Both are important timber trees in their respective native homes. Thuja standishii x plicata ‘Green Giant’ originates from a nursery in Copenhagen, Denmark; specimens were subsequently sent to the US national arboretum in 1967.

Giant Western Red Cedar trees growing along the Big Beaver Valley Trail section of the Pacific Northwest Trail

Western Red Cedar trees form a hybrid with Thuja standishii to create the Green Giant Arborvitae

(Image credit: Spring Images / Alamy Stock Photo)

What is the best spacing for Green Giant Arborvitae trees?

According to The Tree Center (opens in new tab), the general rule of thumb is 'narrower spacing is better for a shorter hedge, up to 8 feet tall, and use the wider spacing for a taller hedge'. This applies whether you use a single or a double row.
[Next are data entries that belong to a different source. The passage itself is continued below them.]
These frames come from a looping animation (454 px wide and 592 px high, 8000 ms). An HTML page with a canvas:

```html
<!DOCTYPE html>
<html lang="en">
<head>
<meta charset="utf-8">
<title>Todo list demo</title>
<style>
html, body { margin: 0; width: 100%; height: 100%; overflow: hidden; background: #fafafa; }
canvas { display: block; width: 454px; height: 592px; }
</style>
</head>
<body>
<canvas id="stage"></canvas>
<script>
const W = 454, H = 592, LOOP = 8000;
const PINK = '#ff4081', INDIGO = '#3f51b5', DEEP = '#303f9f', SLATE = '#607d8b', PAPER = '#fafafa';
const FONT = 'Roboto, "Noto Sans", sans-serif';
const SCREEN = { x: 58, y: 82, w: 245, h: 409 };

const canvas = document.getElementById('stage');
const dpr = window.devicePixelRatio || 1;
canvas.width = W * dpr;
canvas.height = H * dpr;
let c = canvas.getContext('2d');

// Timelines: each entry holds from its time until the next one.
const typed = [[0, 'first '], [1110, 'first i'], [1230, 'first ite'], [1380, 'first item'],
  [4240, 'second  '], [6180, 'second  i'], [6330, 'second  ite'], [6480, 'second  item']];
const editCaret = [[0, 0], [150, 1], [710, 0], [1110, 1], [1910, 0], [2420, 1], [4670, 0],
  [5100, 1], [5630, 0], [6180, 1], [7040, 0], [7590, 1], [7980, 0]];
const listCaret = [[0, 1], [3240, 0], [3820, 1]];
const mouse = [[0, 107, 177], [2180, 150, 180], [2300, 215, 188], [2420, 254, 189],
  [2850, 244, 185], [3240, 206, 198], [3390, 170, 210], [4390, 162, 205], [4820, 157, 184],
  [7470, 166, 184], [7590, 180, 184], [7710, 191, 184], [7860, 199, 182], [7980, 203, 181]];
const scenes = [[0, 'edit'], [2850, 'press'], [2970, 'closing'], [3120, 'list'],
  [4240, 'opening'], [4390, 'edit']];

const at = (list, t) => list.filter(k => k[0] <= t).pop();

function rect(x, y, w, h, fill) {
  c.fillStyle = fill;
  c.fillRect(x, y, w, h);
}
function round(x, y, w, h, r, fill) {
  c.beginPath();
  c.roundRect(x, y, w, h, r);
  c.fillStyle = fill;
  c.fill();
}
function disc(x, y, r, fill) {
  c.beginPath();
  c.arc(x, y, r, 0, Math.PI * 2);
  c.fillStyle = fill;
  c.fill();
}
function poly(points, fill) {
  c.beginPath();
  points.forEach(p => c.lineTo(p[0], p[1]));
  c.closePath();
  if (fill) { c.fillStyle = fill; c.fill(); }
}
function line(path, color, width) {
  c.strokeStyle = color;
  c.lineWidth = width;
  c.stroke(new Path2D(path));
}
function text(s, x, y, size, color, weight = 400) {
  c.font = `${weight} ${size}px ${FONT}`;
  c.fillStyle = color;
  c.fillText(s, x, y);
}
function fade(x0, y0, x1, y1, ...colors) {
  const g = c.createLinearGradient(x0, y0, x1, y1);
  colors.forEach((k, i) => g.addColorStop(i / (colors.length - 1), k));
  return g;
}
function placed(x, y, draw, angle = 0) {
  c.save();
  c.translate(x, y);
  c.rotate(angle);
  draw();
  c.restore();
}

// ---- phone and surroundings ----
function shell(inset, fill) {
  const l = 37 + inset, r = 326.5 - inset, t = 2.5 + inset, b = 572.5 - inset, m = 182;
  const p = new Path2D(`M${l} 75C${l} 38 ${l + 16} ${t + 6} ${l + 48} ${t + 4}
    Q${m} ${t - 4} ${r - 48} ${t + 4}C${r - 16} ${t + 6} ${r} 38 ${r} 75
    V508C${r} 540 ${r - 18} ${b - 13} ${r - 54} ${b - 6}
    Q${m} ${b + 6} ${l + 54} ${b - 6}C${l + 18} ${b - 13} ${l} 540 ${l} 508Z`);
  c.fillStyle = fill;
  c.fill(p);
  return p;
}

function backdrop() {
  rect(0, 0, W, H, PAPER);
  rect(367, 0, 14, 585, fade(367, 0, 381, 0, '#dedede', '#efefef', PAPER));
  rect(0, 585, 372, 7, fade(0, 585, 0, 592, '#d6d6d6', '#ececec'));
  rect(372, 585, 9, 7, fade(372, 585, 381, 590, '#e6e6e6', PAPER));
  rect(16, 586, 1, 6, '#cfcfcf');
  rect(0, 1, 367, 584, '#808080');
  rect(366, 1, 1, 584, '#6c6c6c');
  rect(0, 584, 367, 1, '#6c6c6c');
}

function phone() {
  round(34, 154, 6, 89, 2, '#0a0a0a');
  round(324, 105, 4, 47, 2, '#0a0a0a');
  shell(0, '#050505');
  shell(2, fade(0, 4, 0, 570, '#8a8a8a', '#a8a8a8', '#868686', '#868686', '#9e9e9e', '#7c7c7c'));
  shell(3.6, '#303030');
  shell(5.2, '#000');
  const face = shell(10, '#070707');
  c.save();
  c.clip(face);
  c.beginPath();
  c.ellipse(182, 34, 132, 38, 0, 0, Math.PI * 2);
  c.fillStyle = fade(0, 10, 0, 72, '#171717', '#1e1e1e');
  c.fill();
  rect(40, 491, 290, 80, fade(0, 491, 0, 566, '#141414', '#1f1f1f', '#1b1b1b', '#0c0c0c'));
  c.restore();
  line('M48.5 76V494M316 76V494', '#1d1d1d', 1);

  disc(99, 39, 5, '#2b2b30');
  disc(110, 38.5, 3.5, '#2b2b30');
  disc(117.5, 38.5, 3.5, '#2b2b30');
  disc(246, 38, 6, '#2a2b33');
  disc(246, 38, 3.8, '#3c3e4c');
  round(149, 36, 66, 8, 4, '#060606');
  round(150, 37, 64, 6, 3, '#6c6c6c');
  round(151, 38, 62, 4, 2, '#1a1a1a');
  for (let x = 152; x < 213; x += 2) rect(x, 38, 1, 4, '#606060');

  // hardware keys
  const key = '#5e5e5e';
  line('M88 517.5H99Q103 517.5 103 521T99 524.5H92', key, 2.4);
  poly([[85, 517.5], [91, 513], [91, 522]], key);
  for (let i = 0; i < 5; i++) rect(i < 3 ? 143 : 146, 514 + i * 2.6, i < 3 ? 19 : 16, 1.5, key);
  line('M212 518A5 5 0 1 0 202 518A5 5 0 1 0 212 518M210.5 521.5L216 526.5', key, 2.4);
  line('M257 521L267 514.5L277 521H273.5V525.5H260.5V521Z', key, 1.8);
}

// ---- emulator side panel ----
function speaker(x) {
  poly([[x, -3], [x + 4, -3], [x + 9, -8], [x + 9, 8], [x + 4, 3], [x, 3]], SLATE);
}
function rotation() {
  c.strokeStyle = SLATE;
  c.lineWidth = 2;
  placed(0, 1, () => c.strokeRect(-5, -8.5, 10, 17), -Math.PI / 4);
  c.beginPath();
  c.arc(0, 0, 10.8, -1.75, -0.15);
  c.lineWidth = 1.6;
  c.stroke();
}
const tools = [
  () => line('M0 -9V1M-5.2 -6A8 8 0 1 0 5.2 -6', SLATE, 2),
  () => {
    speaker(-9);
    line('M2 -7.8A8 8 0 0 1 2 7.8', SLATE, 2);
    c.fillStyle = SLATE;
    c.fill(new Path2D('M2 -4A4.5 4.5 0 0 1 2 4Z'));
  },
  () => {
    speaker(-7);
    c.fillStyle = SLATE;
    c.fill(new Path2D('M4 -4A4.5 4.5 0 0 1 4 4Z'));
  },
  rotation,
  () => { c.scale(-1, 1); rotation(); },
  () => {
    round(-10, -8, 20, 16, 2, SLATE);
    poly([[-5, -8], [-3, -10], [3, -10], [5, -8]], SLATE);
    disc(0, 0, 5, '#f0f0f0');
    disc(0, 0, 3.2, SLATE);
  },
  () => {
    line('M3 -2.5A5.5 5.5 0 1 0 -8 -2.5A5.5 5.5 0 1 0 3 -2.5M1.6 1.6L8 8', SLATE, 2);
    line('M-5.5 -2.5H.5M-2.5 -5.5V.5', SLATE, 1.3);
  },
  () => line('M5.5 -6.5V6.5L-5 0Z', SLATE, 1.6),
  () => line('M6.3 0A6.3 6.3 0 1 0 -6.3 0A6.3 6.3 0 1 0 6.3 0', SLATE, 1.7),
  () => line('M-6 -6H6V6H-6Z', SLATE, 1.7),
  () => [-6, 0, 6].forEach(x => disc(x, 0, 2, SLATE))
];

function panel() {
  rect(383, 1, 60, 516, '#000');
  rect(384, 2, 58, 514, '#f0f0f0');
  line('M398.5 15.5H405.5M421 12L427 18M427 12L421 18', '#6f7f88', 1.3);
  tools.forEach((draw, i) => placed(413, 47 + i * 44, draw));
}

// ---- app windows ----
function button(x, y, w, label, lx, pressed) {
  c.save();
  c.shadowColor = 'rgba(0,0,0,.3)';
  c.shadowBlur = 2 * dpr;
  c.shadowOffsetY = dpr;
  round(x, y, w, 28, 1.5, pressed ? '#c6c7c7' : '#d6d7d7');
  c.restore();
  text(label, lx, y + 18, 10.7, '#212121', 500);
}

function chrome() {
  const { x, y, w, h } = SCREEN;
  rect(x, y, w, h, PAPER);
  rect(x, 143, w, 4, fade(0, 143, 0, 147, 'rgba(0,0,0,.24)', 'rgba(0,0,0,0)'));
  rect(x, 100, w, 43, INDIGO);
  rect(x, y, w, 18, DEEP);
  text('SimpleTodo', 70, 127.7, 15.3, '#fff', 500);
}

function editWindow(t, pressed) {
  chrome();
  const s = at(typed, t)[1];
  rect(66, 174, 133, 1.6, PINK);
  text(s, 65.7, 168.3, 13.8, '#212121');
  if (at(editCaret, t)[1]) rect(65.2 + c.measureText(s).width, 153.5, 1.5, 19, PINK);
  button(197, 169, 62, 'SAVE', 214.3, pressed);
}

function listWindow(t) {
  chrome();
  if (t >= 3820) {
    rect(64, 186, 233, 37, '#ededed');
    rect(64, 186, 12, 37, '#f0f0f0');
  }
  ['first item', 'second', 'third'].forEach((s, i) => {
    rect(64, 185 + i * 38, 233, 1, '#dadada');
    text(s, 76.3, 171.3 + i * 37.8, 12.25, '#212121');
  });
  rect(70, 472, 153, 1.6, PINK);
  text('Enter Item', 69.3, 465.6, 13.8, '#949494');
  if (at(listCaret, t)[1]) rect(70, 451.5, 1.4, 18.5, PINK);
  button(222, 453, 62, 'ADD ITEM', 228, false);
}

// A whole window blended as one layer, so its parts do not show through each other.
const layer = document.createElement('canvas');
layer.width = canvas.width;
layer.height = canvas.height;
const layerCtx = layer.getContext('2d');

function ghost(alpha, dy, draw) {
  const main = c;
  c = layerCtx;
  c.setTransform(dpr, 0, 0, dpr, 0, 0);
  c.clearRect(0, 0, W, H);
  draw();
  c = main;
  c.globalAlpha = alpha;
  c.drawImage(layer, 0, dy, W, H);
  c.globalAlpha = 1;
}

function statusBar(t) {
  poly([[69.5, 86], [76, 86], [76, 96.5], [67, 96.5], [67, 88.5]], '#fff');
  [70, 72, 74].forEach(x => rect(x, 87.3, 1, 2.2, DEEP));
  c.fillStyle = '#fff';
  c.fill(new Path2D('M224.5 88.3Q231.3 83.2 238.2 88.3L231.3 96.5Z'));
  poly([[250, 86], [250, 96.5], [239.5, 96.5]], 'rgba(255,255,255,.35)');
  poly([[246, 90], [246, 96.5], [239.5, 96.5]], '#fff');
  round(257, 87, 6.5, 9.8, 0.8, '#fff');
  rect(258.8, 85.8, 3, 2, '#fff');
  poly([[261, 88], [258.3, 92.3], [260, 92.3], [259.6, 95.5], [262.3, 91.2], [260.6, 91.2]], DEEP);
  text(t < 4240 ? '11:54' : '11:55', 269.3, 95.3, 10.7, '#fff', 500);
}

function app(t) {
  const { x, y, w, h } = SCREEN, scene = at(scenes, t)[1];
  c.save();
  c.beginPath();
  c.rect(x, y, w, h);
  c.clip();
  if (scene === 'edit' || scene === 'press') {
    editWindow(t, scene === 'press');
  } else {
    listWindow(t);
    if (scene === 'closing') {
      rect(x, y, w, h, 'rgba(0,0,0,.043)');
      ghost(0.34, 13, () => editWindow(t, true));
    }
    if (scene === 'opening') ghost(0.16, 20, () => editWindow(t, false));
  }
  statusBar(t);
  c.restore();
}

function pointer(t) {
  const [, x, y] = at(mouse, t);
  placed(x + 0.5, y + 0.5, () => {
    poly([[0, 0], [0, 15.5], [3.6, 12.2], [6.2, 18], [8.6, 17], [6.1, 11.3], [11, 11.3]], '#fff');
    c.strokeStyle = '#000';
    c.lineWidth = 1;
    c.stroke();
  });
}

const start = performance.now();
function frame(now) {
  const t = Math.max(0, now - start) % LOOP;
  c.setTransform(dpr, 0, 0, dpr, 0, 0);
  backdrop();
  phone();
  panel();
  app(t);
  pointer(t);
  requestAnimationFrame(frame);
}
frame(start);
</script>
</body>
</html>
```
'To create a windbreak or natural barrier, space your plants 5 to 10 feet apart. If you have a large space, you can also plant in a double row, staggering the rows by placing each plant in the space between the plants in the other row. In double rows, set the rows 5 feet apart, with the trees 8 to 12 feet apart.'

'For a neat hedge that’s going to be regularly clipped, plants should be spaced between 3 and 5 feet apart. For an even denser hedge, plant a double row, leaving 3 feet of landscaping around trees and the plants 5 to 8 feet apart in each row. This method takes a few more plants to create a hedge, but the result will be a solid, dense hedge.'

Green hedge of thuja trees

Green Giant Arborvitae planted close together with form a hedge

(Image credit: freemixer / Getty)

Where to buy Green Giant Arborvitae

Because of its fast-growing habit, Green Giant Arborvitae are readily available online as container plants which can be planted out into you backyard when they arrive.

Shop Green Giant Arborvitae in the US:

Shop for Green Giant Arborvitae in the UK:

Sally Jenner
Freelance writer

Working at a garden center when she was 23, Sally realised straight away the therapeutic power of being around greenery and nurturing plants. She's horticulturally trained to degree level and has worked on gardening magazines for over a decade. Sally now gardens in Bournemouth, UK, zone 8a (H5).